Ordered for our trip to Morocco in December 2013, it’s a (Size L) partial frame bag with a quality waterproof full length zip and a useful side pocket. It’s attached to Dan’s bike and big enough to hold a light two man tent or tarp, poles and sleeping mat. Riding is unrestricted and the construction strong. The lead from the headlight battery pack fits though a conveniently placed slot. Attachment takes seconds with a simple system of Velcro straps.
Wildcat gear side view MoroccoSince then, Dan has taken the plunge and ordered more wildcat gear – a bespoke full size frame bag that we took on a bikepacking trip to The Netherlands and also to the High Atlas Mountains of Morocco.

Wildcat Lioness used to hang helmetI  consoled myself by making a DIY frame bag.

In the summer of 2014, I added the wildcat lioness to my bikepacking luggage and wrote a review.

Wildcat gear review lioness

If you fly with your bike,  Wildcat Gear systems are small, light and easy to carry. If you fancy hiring a bike when you’re away, you can bring your kit with you and attach it to almost any bike and have an adventure even when you’re on a work trip.  I  took the Wildcat Tiger on a business trip to the Italian Alps.

There’s a full kit list for you to download too.

 

Meraid Griffin

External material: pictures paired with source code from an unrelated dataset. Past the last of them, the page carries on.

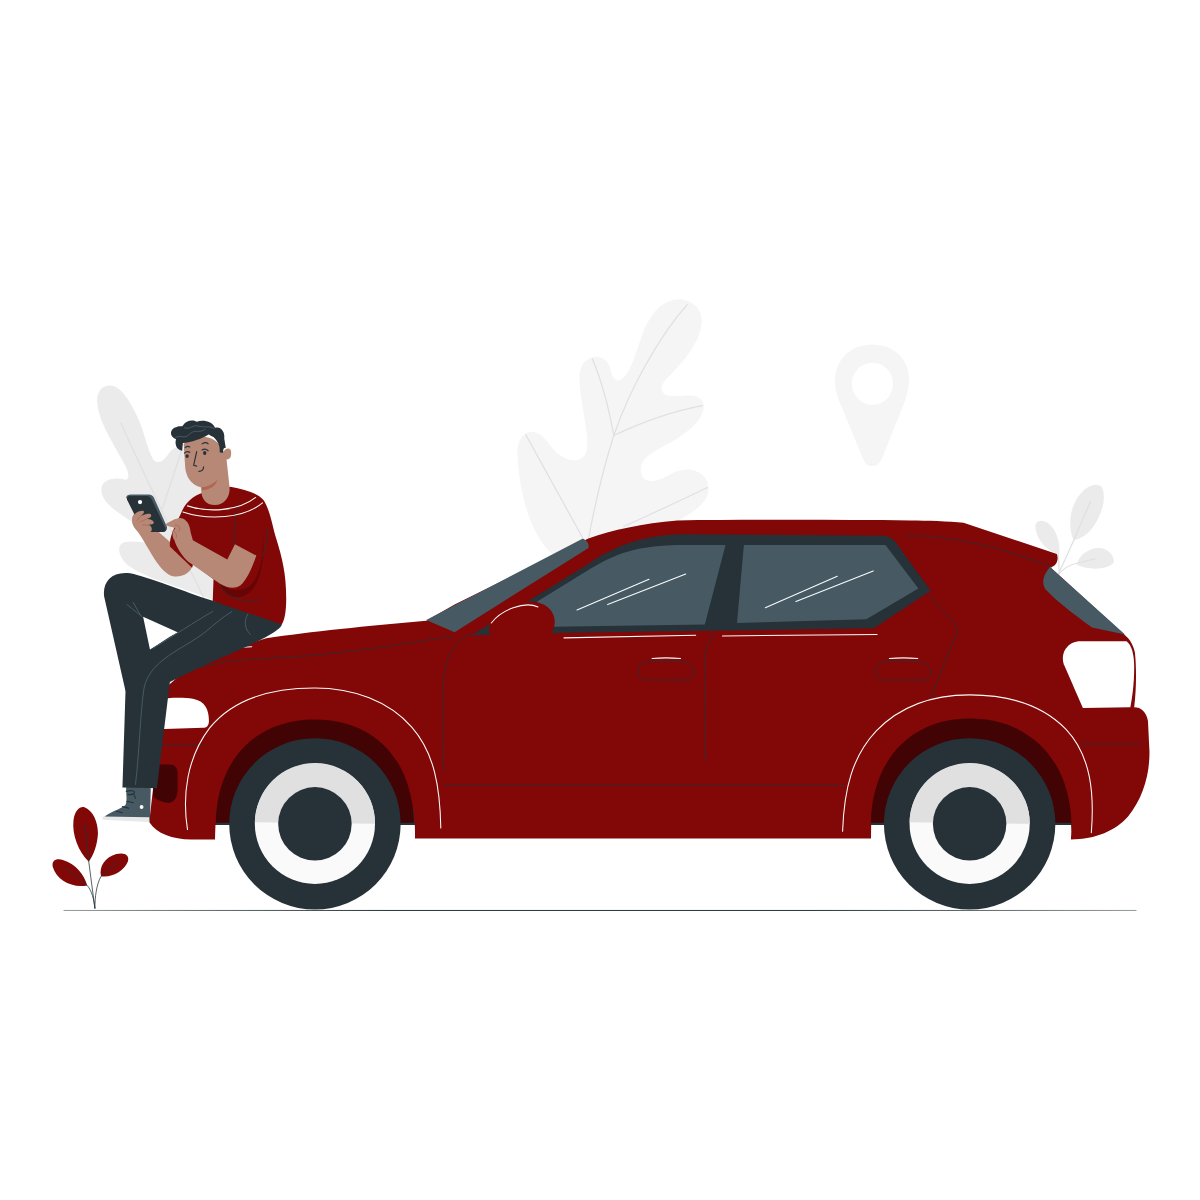
<!DOCTYPE html>
<html lang="en">
<head>
<meta charset="utf-8">
<title>Man with a phone sitting on a car</title>
<style>
:root{
  --paper:#ffffff; --red:#820707; --red-deep:#420304; --red-shade:#660505;
  --ink:#263238; --slate:#475a64; --skin:#b78876; --skin-shade:#b16650;
  --mist:#f5f5f5; --mist-dark:#ebebeb; --vein:#e0e0e0; --off-white:#fafafa;
}
html,body{margin:0;padding:0;background:var(--paper);overflow:hidden}
.scene{display:block;width:1200px;height:1200px;background:var(--paper)}
.red{fill:var(--red)} .red-deep{fill:var(--red-deep)} .red-shade{fill:var(--red-shade)}
.ink{fill:var(--ink)} .slate{fill:var(--slate)} .skin{fill:var(--skin)}
.mist{fill:var(--mist)} .mist-dark{fill:var(--mist-dark)} .vein-fill{fill:var(--vein)} .off-white{fill:var(--off-white)}
.line{fill:none;stroke-linecap:round;stroke-linejoin:round}
.vein{stroke:var(--vein);stroke-width:1.6}
.seam{stroke:var(--ink);stroke-width:1}
.shine{stroke:var(--off-white);stroke-width:1.4}
.fold{stroke:var(--slate);stroke-width:1.3}
.feature{stroke:var(--ink);stroke-width:1.5}
.knuckle{stroke:var(--skin-shade);stroke-width:1}
</style>
</head>
<body>
<svg class="scene" viewBox="0 0 1568 1568" role="img" aria-label="A man sits on the bonnet of a red car and taps on his phone">
  <defs>
    <linearGradient id="ground-fade" gradientUnits="userSpaceOnUse" x1="83" y1="0" x2="1485" y2="0">
      <stop offset="0" stop-color="#263238" stop-opacity=".5"/>
      <stop offset=".3" stop-color="#263238"/>
      <stop offset=".7" stop-color="#263238"/>
      <stop offset="1" stop-color="#263238" stop-opacity=".5"/>
    </linearGradient>
    <g id="wheel">
      <circle class="ink" r="112"/>
      <circle class="off-white" r="78.5"/>
      <path class="vein-fill" d="M-78.5,-2 A78.5,78.5 0 0 1 78.5,0 Z"/>
      <circle class="ink" r="48"/>
    </g>
    <g id="door-handle">
      <path class="line seam" d="M14,3 H56 C66,4 72,10 73,16 M62,27 H14 C4,27 0,22 0,15 C0,8 5,3 14,3 M62,27 C69,26 73,22 73,16"/>
      <path class="line shine" d="M-3,-1 C12,-2 36,-2 52,-1" transform="translate(20 0) scale(.68 1)"/>
    </g>
  </defs>

  <g id="background-foliage">
    <g id="leaf-centre">
      <path class="mist" d="M724,726 C692,700 678,640 676,592 C676,574 684,564 696,564 C708,565 714,576 723,587 C735,600 749,604 758,600 C768,595 768,582 767,570 C764,544 757,512 757,492 C758,474 768,466 780,466 C792,467 797,476 799,487 C801,496 806,499 812,496 C824,487 829,466 837,444 C846,414 864,391 888,391 C906,392 918,405 917,422 C914,450 890,476 870,496 C861,506 863,515 874,517 C886,519 896,516 906,517 C916,519 921,525 919,535 C914,558 884,574 858,588 C842,597 835,606 838,619 C842,632 856,630 868,624 C882,616 892,612 904,614 C919,617 927,628 926,641 C923,664 890,678 850,700 Z"/>
      <path class="line vein" d="M769,704 C778,655 789,610 802,569 C822,510 862,438 898,398 M802,569 C795,530 786,497 774,469 M802,569 C838,552 880,537 918,530 M762,704 L687,568 M815,688 C852,671 890,654 924,637"/>
    </g>
    <path id="location-pin" class="mist" fill-rule="evenodd" d="M1140,450 C1168,450 1188,469 1188,496 C1188,507 1185,516 1182,525 L1152,600 C1149,606 1145,609 1140,609 C1134,609 1130,606 1128,600 L1097,525 C1093,516 1091,506 1091,496 C1092,469 1112,450 1140,450 Z M1140,474 A26.500,27 0 1 0 1140,529 A26.500,27 0 1 0 1140,474 Z"/>
    <g id="leaf-left">
      <path class="mist-dark" d="M280,785 C235,766 196,758 172,742 C158,733 152,718 158,711 C166,704 190,710 206,710 C190,690 170,682 158,672 C140,660 130,648 133,636 C136,626 150,623 164,627 C170,625 168,617 164,609 C150,582 129,552 127,526 C126,510 135,502 147,504 C162,508 174,532 182,550 C190,570 193,588 200,600 C208,609 216,600 221,592 C226,584 236,582 242,588 L290,650 Z"/>
      <path class="line vein" stroke-width="1" d="M158,553 C182,606 222,690 268,785 M212,665 L237,590"/>
    </g>
    <g id="sprig-right">
      <path class="mist-dark" d="M1403,706 C1395,690 1397,662 1412,645 C1422,633 1435,630 1440,637 C1446,650 1440,671 1430,686 C1423,697 1413,704 1403,706 Z M1384,724 C1365,720 1352,700 1353,686 C1355,678 1364,680 1370,684 C1380,692 1386,708 1384,724 Z M1407,738 C1410,724 1424,715 1438,716 C1450,718 1457,728 1455,735 C1449,744 1424,746 1407,738 Z"/>
      <path class="line vein" d="M1382,752 C1390,735 1396,722 1403,706 L1425,655 M1384,750 C1390,742 1398,738 1407,736 L1432,730 M1384,748 L1383,724"/>
    </g>
  </g>

  <g id="car">
    <path class="ink" d="M270,1000 H560 V1078 H270 Z M1125,1000 H1412 V1078 H1125 Z"/>
    <path class="red" d="M195,1074 C205,1090 225,1096 250,1097 H281 C283,1082 282,1070 283,1060 L411,950 L541,1060 C541,1072 543,1084 542,1095.500 H1138 C1140,1082 1138,1072 1139,1060 L1267,950 L1398,1060 C1399,1072 1401,1086 1399,1097 C1432,1097 1458,1085 1474,1067 C1494,1042 1502,1012 1502,983 L1500,942 C1498,930 1491,924 1482,924 C1485,900 1485,872 1483,853 C1481,843 1477,836 1470,830 L1372,741 C1380,741 1384,731 1381,724 L1259,683 C1240,681 1210,680 1190,680 C1090,679 980,679 885,680 C840,684 800,692 768,704 L594,790 L557,811 C480,818 405,825 348,834 L260,860 L215,900 Z"/>
    <path class="red-deep" d="M282,1078 C282,994 334,940 411,940 C491,940 540,995 541,1078 Z M1138,1078 C1138,994 1190,939 1267,939 C1347,939 1399,995 1400,1078 Z"/>
    <path fill="var(--paper)" d="M281.500,1078 H541.500 L542,1102 H281 Z M1138.500,1078 H1399.500 L1399,1102 H1138 Z"/>
    <path class="ink" d="M282,1078 H300 V1075 H282 Z M523,1078 H542 V1075 H523 Z M1138,1078 H1156 V1075 H1138 Z M1378,1078 H1400 V1075 H1378 Z"/>

    <g id="glass">
      <path class="slate" d="M557,810 L761,704 C766,705 770,710 769,716 L594,826 Z"/>
      <path class="ink" d="M616,830 L702,778 L764,740 C802,713 840,699 892,698 L1154,700 C1161,701 1166,703 1170,708 L1216,772 L1142,821 L720,827 Z"/>
      <path class="slate" d="M702,786 L772,743 C810,719 842,713 886,712 H948 L921,816 L722,819 Z"/>
      <path class="slate" d="M972,712 H1157 L1200,769 L1132,809 L963,814 Z"/>
      <path class="slate" d="M1372,741 L1470,829 L1427,820 C1402,802 1380,785 1366,770 C1360,761 1364,750 1372,741 Z"/>
      <path class="line shine" d="M754,797 L848,757 M794,790 L896,750 M1000,794 L1094,753 M1040,786 L1141,746"/>
    </g>

    <g id="mirror">
      <path class="red" d="M639,822 C640,802 668,786 694,786 C713,787 725,798 725,813 C724,829 712,837 696,838 C680,839 665,837 652,836 C643,835 638,830 639,822 Z"/>
      <path class="line shine" d="M642,814 C655,797 685,785 703,793"/>
    </g>

    <g id="lamps">
      <path class="off-white" style="fill:#fff" d="M205,914 C222,911 240,911 252,913 C268,916 273,927 273,942 C273,948 270,951 265,951 L205,953 Z"/>
      <path style="fill:#fff" d="M1412,838 H1472 C1479,843 1482,856 1482,872 C1482,892 1480,908 1477,924 L1415,925 L1390,868 C1385,852 1396,838 1412,838 Z"/>
      <path class="red-deep" d="M200,999 H222 C229,999 232,1004 232,1011 V1034 C231,1044 226,1050 218,1049 C210,1047 204,1045 200,1040 Z"/>
    </g>

    <g id="panel-lines">
      <path class="line seam" d="M262,873 C290,862 340,861 400,857 C470,851 530,841 592,831 M616,828 C592,836 580,864 579,896 C578,935 579,970 580,1007 M934,825 C923,838 920,856 921,884 L922,994 M580,1026 H1103 M210,973 H266 M1412,972 H1490 M1184,700 C1250,700 1310,716 1374,741 M1212,776 L1246,812 C1251,820 1251,825 1248,833 L1216,911"/>
      <path class="line shine" d="M245,1084 C238,1040 244,990 274,951 C306,912 358,899 411,899 C462,899 508,916 538,950 C568,984 575,1030 576,1082 M1101,1086 C1103,1030 1114,988 1145,955 C1180,919 1222,908 1267,908 C1316,908 1362,921 1393,953 C1426,988 1430,1038 1426,1088 M737,833.500 L909,830 M944,831 L1146,829 M310,846 L329,845"/>
      <use href="#door-handle" x="834" y="861.500"/>
      <use href="#door-handle" x="1144" y="861.500"/>
    </g>
    <use href="#wheel" x="411.500" y="1076.500"/>
    <use href="#wheel" x="1267" y="1076.500"/>
  </g>

  <g id="man">
    <g id="shoe">
      <path class="slate" d="M165,1026 L197,1030 L196,1072 L136,1068 C142,1062 156,1058 164,1052 C167,1044 164,1036 165,1026 Z"/>
      <path style="fill:#e8e8e8" d="M134,1067 L195,1068 V1074 L134,1071 Z"/>
      <circle class="off-white" cx="185" cy="1054.500" r="2.500"/>
      <path class="line feature" stroke-width="1" d="M165,1034 C180,1030 178,1040 167,1038 M175,1038 L177,1043 M166,1047 L174,1049 M160,1054 L168,1056 M152,1060 L160,1062"/>
    </g>
    <g id="trousers">
      <path fill="var(--paper)" d="M185,800 L240,825 L193,855 Z"/>
      <path class="ink" d="M278,785 C240,773 195,754 170,749 C146,746 134,760 136,779 L164,903 L214,880 L196,849 L187,806 L232,826 L300,850 L340,800 Z"/>
      <path class="ink" d="M278,785 L367,814 C371,817 364,822 358,826 C334,842 285,860 222,891 L205,1030 L160,1029 L164,903 C167,878 178,861 197,848 C212,840 222,830 240,823 Z"/>
      <path class="line fold" d="M177,1025 C182,985 183,935 188,900 C195,862 240,848 268,826 C280,816 290,807 303,799 M200,847 C225,832 255,812 278,799 M166,790 L186,806 M174,787 L183,803 M324,802 C318,812 320,822 327,829"/>
    </g>
    <g id="far-arm">
      <path class="skin" d="M173,676 C176,668 184,664 189,670 L202,690 C214,702 232,716 252,735 C252,748 238,755 226,753 C208,748 196,718 181,696 C175,690 172,684 173,676 Z"/>
      <path class="red" d="M236,672 C228,688 221,702 222,714 L251,742 L262,700 Z"/>
    </g>
    <g id="shirt">
      <path class="red" d="M301,636 C320,640 336,644 344,653 C353,666 356,688 361,704 C369,730 374,750 374,782 C374,802 371,812 368,816 C340,806 305,795 278,785 L279,757 L250,735 L236,672 C242,655 256,646 268,643 Z"/>
      <path class="red-shade" d="M344,695 C345,732 338,760 323,768 C306,775 293,768 288,762 C290,774 300,782 314,780 C338,774 346,742 344,695 Z"/>
      <path class="line seam" d="M350,690 C348,705 347,718 342,728 M313,658 C306,675 304,694 307,711 M288,766 C300,784 320,787 340,784"/>
      <path class="line shine" stroke-width="1.800" d="M245,661 C272,670 312,668 334,650 M239,669 C272,680 318,678 343,657"/>
    </g>
    <g id="head">
      <path class="skin" d="M240,580 C250,570 280,562 292,590 C296,584 303,585 302,593 C302,600 297,601 296,600 L300,637 C301,650 292,660 281,660 C269,660 262,652 263,637 C249,634 243,622 242,611 Z"/>
      <path fill="var(--skin-shade)" d="M263,637 C272,636 279,632 284,627 C282,636 273,640 264,641 Z"/>
      <path class="ink" d="M238,589 C231,588 228,581 230,574 C221,571 221,560 231,558 C235,556 238,558 239,556 C243,549 252,548 257,551 C266,548 278,551 281,559 C290,557 294,566 293,573 L295,585 C291,585 292,589 291,592 L287,591 C288,582 284,576 279,571 C275,570 273,567 272,568 C264,573 250,578 239,579 Z"/>
      <path class="line fold" stroke-width="1" d="M229,572 C236,567 241,575 248,567 C255,560 260,567 268,561 M241,559 C248,562 252,554 260,557 C268,559 274,556 280,560"/>
      <ellipse class="ink" cx="244.500" cy="596" rx="2.200" ry="2.600"/>
      <ellipse class="ink" cx="267.500" cy="592" rx="2.200" ry="2.600"/>
      <path class="line feature" d="M241,592 C243,590 246,590 248,591 M264,588 C267,586 270,587 272,589 M257,590 L253,608 L257,609 M260,616 C264,616 266,613 266,610"/>
      <path class="line feature" stroke-width="2.500" d="M242,585 C244,583 246,583 248,584 M264,580 C267,578 270,578 272,580"/>
    </g>
    <g id="phone">
      <path class="slate" d="M165,650 C165,647 168,646 171,646 H194 C198,646 200,648 201,650 L218,688 C219,692 217,695 213,695 L190,692 Z"/>
      <path class="ink" d="M166,653 C165,649 168,648 171,648 H192 C195,648 197,650 198,652 L216,690 C217,693 216,695 213,695 H191 C188,695 186,693 185,691 Z"/>
      <circle cx="183" cy="656" r="2.800" fill="var(--paper)"/>
    </g>
    <g id="far-hand">
      <path class="skin" d="M173,676 C176,670 184,666 188,668 C189,671 185,673 183,675 C187,673 193,670 197,672 C199,675 196,677 192,678 C196,678 201,680 201,683 C200,686 195,685 194,686 C198,687 199,690 198,694 L190,700 L178,692 C173,687 172,682 173,676 Z"/>
      <path class="line knuckle" d="M183,675 L179,680 M192,678 L183,682 M194,686 L186,686"/>
    </g>
    <g id="near-arm">
      <path class="skin" d="M216,685 C222,682 229,677 236,677 C244,678 248,686 249,695 L252,706 L297,731 L307,711 L335,726 C328,745 322,758 314,765 C306,770 297,768 288,763 L246,734 C238,727 230,714 228,706 C224,700 225,694 229,690 L218,687 Z"/>
      <path class="line knuckle" d="M229,686 C235,686 236,690 234,694 M226,694 C230,695 232,699 230,703"/>
    </g>
  </g>

  <g id="sprig-front">
    <path class="red" d="M116,1126 C102,1112 94,1090 96,1072 C98,1058 105,1053 111,1055 C121,1059 128,1073 128,1089 C127,1104 123,1116 116,1126 Z M114,1157 C94,1161 74,1150 69,1133 C67,1124 74,1121 83,1124 C99,1129 110,1143 114,1157 Z M132,1145 C129,1132 138,1120 152,1116 C163,1113 170,1118 167,1126 C162,1138 147,1147 132,1145 Z"/>
    <path class="line seam" d="M111,1078 L116,1126 L124,1187 M86,1134 L114,1157 C120,1164 123,1176 124,1187 C124,1172 126,1156 132,1145 L152,1127"/>
  </g>
  <rect id="ground" x="83" y="1189" width="1402" height="1.300" fill="url(#ground-fade)"/>
</svg>
</body>
</html>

Freelance writer, adventurer and public speaker. Descibed in the Sunday Times as a 'modest explorer'. Nothing modest about me.

5 Comments:

  1. Thanks for that review, very good.
    You make no mention of where to buy the double banana holder though…?(as seen in last picture) haha

  2. I enjoyed reading your reviews of the WildCat gear. The Mountain Lion looks much more durable and stable than Alpkits.

    How are you holding the map to the top of the handlebar/harness? Is this useful / stable? Any info will be much appreciated.

    • Meraid Griffin

      Hi there OutdoorFirmo, I can only comment on the durability of Wildcat Gear without comparison to Alpkit’s systems as I’ve not used theirs. The map holder has been ditched now because it wasn’t up to the job. It was made by Zefal and an odd size. It didn’t hold any maps without having to refold them and one of the straps broke. Now we keep the map in a side pocket of the Full size Wildcat Frame Bag that is on Dan’s bike and take it out when we need to. Mostly we use the GPS with maps for back up. Occasionally we navigate by the sun so that we at least end up in the right general direction. The old fashioned art of asking for help and getting directions is a nice way to meet the locals and it’s great when we discover things that are not on any map.
      Meraid

Leave a Reply to Jem Cancel reply